- What type of event is it?
- What are the type of shots you are looking for?
- What are the key moments for you?
- Could you deliver me the full planning of the event?
- When do you want the photos delivered?
- Are there any VIPs you especially want photos of?
- Contact information of important people at the event
- Location (with Google Maps link) of the event
Create a shotlist for the event
- Detail shots
- Any sponsored banners
- Giftbags and other goodies
- The buffet or food
- The event venue
- The exterior
- The interior while it’s still empty
- The interior with people
- The attendees
- Candid interactions
- People checking in at the frontdesk/guestlist
- People interacting with sponsored materials
- People exchanging business cards
- Any side events happening
- VIPs, sponsors, speakers, …
- Keynote speakers
- On stage in the context
- On stage close-up
- People applauding
- Any crowd interaction that might happen

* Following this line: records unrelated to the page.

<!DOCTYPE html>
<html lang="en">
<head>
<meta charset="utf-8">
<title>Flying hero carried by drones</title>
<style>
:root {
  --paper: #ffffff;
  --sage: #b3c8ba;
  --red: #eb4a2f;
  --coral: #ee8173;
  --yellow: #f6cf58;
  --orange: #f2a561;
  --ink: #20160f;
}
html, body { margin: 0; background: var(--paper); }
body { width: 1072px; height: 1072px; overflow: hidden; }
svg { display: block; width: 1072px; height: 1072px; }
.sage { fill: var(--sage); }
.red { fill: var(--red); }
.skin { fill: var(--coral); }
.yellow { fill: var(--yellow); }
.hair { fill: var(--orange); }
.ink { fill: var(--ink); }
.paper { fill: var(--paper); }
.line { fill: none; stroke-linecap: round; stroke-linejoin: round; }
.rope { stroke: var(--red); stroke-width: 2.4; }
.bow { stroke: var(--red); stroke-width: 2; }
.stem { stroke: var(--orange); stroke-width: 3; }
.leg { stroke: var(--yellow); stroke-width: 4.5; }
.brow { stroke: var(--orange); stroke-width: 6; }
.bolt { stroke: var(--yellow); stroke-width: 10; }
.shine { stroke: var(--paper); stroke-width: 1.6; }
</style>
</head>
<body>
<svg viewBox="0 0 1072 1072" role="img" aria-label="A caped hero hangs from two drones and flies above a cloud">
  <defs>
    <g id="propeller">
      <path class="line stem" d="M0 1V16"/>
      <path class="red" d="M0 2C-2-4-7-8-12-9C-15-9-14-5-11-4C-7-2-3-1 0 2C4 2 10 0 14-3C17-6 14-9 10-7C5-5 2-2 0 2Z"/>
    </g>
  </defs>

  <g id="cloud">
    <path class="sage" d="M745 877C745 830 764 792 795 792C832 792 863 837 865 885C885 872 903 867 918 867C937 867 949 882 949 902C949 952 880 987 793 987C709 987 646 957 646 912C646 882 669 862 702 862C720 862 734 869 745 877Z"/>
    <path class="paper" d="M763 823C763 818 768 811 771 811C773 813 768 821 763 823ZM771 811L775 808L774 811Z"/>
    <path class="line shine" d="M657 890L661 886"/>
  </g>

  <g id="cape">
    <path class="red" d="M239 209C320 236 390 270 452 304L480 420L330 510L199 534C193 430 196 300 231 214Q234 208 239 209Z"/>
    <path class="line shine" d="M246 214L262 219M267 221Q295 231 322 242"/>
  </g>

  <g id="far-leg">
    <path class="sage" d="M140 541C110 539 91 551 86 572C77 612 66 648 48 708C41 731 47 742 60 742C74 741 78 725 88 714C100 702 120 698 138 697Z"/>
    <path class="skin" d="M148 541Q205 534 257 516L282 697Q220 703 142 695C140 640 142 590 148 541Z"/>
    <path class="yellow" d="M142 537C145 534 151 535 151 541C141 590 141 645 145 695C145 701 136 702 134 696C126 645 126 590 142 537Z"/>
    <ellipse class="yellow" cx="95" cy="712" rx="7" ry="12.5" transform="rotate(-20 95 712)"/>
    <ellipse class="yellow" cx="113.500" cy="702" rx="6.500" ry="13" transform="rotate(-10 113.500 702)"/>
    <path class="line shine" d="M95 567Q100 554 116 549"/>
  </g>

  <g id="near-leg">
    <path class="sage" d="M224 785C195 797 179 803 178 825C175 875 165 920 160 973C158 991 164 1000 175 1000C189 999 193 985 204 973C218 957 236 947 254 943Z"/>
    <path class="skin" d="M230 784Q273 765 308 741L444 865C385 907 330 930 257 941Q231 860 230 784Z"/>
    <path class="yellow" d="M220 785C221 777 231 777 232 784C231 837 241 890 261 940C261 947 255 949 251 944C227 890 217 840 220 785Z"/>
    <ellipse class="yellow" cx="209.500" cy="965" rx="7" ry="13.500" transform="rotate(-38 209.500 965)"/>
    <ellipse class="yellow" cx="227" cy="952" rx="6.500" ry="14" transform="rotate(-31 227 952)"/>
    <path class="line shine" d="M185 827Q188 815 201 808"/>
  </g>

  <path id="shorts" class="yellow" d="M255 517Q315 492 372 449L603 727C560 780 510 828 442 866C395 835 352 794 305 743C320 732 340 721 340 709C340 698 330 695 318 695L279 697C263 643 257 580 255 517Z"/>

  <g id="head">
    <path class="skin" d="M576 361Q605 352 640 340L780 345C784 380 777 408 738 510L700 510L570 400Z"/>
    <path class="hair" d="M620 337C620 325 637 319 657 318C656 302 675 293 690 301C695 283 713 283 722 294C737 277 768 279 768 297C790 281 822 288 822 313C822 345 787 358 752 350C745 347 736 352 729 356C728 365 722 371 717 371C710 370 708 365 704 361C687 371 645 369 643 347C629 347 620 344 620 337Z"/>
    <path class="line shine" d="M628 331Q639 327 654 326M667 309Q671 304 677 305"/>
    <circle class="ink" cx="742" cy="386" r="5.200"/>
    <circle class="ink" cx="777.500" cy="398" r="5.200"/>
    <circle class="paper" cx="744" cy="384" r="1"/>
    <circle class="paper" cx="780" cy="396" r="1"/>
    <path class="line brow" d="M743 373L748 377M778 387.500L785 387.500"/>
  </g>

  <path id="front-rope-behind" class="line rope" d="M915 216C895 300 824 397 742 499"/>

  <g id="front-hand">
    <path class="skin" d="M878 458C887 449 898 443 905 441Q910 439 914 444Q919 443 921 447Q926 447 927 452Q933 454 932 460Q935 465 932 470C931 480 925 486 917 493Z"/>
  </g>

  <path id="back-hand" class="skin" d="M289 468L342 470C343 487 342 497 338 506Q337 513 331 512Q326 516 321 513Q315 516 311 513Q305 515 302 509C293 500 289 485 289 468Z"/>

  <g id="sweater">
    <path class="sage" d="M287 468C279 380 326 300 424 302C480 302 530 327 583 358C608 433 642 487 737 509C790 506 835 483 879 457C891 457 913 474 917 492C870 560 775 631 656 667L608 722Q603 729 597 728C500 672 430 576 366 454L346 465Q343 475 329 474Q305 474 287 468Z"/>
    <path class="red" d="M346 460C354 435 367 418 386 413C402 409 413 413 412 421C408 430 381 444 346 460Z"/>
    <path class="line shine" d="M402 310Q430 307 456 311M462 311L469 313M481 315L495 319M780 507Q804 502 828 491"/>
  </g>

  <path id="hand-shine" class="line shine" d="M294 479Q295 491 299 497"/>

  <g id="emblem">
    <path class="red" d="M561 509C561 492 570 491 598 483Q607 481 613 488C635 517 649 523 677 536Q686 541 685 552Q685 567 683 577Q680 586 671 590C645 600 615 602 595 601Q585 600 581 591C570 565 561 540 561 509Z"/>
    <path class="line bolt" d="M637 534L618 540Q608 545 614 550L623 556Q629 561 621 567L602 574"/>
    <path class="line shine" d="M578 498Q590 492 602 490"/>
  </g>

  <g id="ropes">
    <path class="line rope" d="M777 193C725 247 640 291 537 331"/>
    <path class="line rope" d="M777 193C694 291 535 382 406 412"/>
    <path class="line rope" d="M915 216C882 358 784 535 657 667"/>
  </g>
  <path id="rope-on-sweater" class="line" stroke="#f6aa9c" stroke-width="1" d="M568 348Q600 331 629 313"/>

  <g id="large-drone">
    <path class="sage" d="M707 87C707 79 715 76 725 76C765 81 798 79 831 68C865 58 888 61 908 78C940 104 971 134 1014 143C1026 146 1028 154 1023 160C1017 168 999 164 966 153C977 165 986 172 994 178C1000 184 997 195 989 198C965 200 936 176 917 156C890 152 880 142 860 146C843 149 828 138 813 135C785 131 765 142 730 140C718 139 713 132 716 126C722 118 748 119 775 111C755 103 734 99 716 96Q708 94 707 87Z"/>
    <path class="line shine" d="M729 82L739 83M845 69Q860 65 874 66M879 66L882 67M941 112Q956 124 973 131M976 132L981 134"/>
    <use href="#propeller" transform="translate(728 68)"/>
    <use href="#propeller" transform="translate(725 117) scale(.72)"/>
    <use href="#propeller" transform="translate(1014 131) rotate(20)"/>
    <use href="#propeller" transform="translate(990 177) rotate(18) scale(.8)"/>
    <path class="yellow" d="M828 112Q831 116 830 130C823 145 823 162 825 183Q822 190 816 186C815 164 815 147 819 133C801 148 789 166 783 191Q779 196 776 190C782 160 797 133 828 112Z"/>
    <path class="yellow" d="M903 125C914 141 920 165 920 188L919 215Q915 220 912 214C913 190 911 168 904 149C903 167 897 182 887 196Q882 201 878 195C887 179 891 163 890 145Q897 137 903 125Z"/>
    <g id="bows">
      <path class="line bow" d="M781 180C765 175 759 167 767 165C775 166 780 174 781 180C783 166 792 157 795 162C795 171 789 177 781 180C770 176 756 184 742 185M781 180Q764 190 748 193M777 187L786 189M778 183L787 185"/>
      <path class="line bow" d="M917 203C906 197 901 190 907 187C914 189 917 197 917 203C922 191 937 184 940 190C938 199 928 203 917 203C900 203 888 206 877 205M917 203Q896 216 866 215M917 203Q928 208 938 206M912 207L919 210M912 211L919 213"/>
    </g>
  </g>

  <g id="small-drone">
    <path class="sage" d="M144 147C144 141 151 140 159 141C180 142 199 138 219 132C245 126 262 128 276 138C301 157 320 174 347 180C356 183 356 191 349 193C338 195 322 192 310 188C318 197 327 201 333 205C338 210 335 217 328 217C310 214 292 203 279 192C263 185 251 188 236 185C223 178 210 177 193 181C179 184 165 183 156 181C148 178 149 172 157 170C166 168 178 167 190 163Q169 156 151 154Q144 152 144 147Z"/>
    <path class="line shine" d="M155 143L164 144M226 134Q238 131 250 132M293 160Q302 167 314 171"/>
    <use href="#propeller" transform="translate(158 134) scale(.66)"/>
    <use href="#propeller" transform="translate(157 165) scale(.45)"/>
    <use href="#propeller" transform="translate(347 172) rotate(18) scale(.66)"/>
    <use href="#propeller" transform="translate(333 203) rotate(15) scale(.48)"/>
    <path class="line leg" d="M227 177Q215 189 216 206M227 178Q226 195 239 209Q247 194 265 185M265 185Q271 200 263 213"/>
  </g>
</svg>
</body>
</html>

Not everything on this list will happen on all events, so adjust to your situation. It’s also best to stay flexible and open to change. Schedules can change while the event is happening and extra people to photograph might join (or leave).
What to deliver in your event photography
First of all, always make sure to fulfill your promises to your client. That’s the base of everything. But what can you promise?
You can promise a certain amount of shots you will deliver. For example 30-40 photos per hour. Though in my opinion, this depends on the type of occasion and how the schedule is set up.
Don’t give your client all the photos. They want the good ones. It is your job to select and edit the right photos for the clients. They don’t want to see the bad ones.
Another thing that is easy to do as an extra for your client is giving the photos in different resolutions. I am not just talking about full-res en web-optimized shots. I am talking about making crops for Instagram too, for example.
Price for event photography
The price is probably one of those things you would like to discuss in advance. Though it depends on what you think you are worth. And even more importantly, what the client thinks you are worth.
Usually, the prices for event photography range from 100 euro’s to 300 euro’s per hour at the event. Be aware of the “at the event”. One hour of shooting also requires an hour of selecting and editing.
Make sure to include that time in your price too.
Factors that might bump up the prices are things like second shooters, extra material you might need for that specific event, photo booths, …
Event photography contract
You might want to consider having a contract for each shoot you do. Of course, you don’t have to make a new one every time.
I had a lawyer make me a template with my specific needs. I can still edit and add stuff, but it’s a good basis that works for 90% of my clients.
Consider hiring a lawyer for this too. They have the experience of creating these documents and will make sure everything has a legal basis.
What you might want to include:
- Timings of delivery and the event
- Time on site and for editing
- Deliverables (give a range, for example: 40-50 photos)
- Deposits/cancellation fees
- The ownership over the photos
- The allowed use of the photos
- So many more things, discuss these with your lawyer.